Marketers could reduce their reliance on third-party data in the coming years, according to the latest edition of an annual survey conducted by the Fuqua School of Business at Duke University.
According to Duke’s survey, less than a third of CMOs polled — 29. 7 percent — said they plan to utilize more third-party data in the next two years, or information collected by providers and sold to marketers for the purpose of helping them target their campaigns. Only 31 percent said they’ve increased the amount of third-party data they’ve used over the last two years.
Has your company’s use of third-party data changed?
About six in 10 respondents — 59.4 percent — said they haven’t changed the amount of third-party data they’ve used over the last two years, and about the same number — 58.9 percent — said they’ll rely on the same amount of third-party data they use over the next two years.
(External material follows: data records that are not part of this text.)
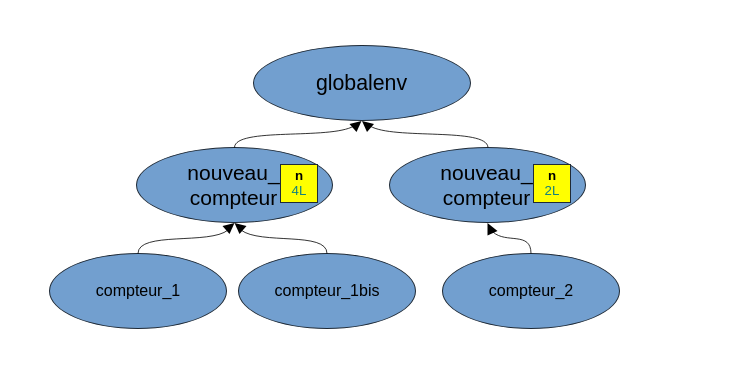
<!DOCTYPE html>
<html lang="fr">
<head>
<meta charset="utf-8">
<title>Environnements</title>
<style>
:root {
  --paper: #ffffff;
  --node: #729fcf;
  --outline: #1f2a36;
  --ink: #000000;
  --tag: #ffff00;
  --value: #128080;
}
* { box-sizing: border-box; }
html, body { margin: 0; background: var(--paper); overflow: hidden; }
.diagram {
  position: relative;
  width: 756px;
  height: 378px;
  overflow: hidden;
  background: var(--paper);
  color: var(--ink);
  font-family: "Liberation Sans", Arial, sans-serif;
}
.node {
  position: absolute;
  display: flex;
  align-items: center;
  justify-content: center;
  height: 76px;
  border: 1px solid var(--outline);
  border-radius: 50%;
  background: var(--node);
  text-align: center;
  white-space: nowrap;
}
.global { left: 253px; top: 45px; width: 218px; padding-right: 1px; font-size: 21.3px; }
.factory { top: 147px; width: 197px; padding-right: 2px; font-size: 21px; line-height: 25px; }
.factory-1 { left: 136px; }
.factory-2 { left: 389px; }
.counter { top: 253px; width: 178px; font-size: 16px; }
.counter-1 { left: 49px; }
.counter-1bis { left: 238px; }
.counter-2 { left: 442px; }
.variable {
  position: absolute;
  top: 164px;
  width: 38px;
  height: 39px;
  padding-top: 3px;
  border: 1px solid var(--outline);
  background: var(--tag);
  font-size: 13.3px;
  line-height: 15px;
  text-align: center;
}
.variable b, .variable span { display: block; }
.variable span { color: var(--value); }
.variable-1 { left: 280px; }
.variable-2 { left: 533px; }
.links { position: absolute; left: 0; top: 0; }
.links .line { fill: none; stroke: var(--ink); stroke-width: 0.8; }
.links polygon { fill: var(--ink); }
</style>
</head>
<body>
<main class="diagram">
  <div class="node global">globalenv</div>
  <div class="node factory factory-1">nouveau_<br>compteur</div>
  <div class="node factory factory-2">nouveau_<br>compteur</div>
  <div class="node counter counter-1">compteur_1</div>
  <div class="node counter counter-1bis">compteur_1bis</div>
  <div class="node counter counter-2">compteur_2</div>

  <div class="variable variable-1"><b>n</b><span>4L</span></div>
  <div class="variable variable-2"><b>n</b><span>2L</span></div>

  <svg class="links" width="756" height="378" viewBox="0 0 756 378" aria-hidden="true">
    <defs>
      <polygon id="head-right" points="0,0 -12,3 -5,11"/>
      <polygon id="head-left" points="0,0 12,3 5,11"/>
    </defs>
    <path class="line" d="M234.5 147.5C235 127 330 140 354 126"/>
    <path class="line" d="M488 147.5C487 127 393 140 370 126"/>
    <path class="line" d="M138 253.5C138 231 210 245 228 230"/>
    <path class="line" d="M327 253.5C327 231 260 245 241 230"/>
    <path class="line" d="M531 253.5C531 231 506 244 493 232"/>
    <use href="#head-right" x="361.5" y="121"/>
    <use href="#head-left" x="362" y="121"/>
    <use href="#head-right" x="234.5" y="223"/>
    <use href="#head-left" x="234.5" y="223"/>
    <polygon points="487.5,223 497.5,231 487.5,235.5"/>
  </svg>
</main>
</body>
</html>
More than 10 percent — 11.4 percent — said they anticipate using less third-party data over the next two years, and 9.4 percent said they've already decreased their third-party data usage.
While marketers might be pulling back on third-party data, most respondents admitted they weren’t worried that their company’s use of that data would raise consumer privacy concerns (only 10.7 percent described themselves as “very worried” about this). On the other hand, marketers’ use of online data is expected to rise, as 70 percent of respondents said they planned to use more online data over the next two years.
Duke University’s CMO Survey polled more than 300 U.S.-based chief marketing officers in July and August. The survey was commissioned by the American Marketing Association and Deloitte.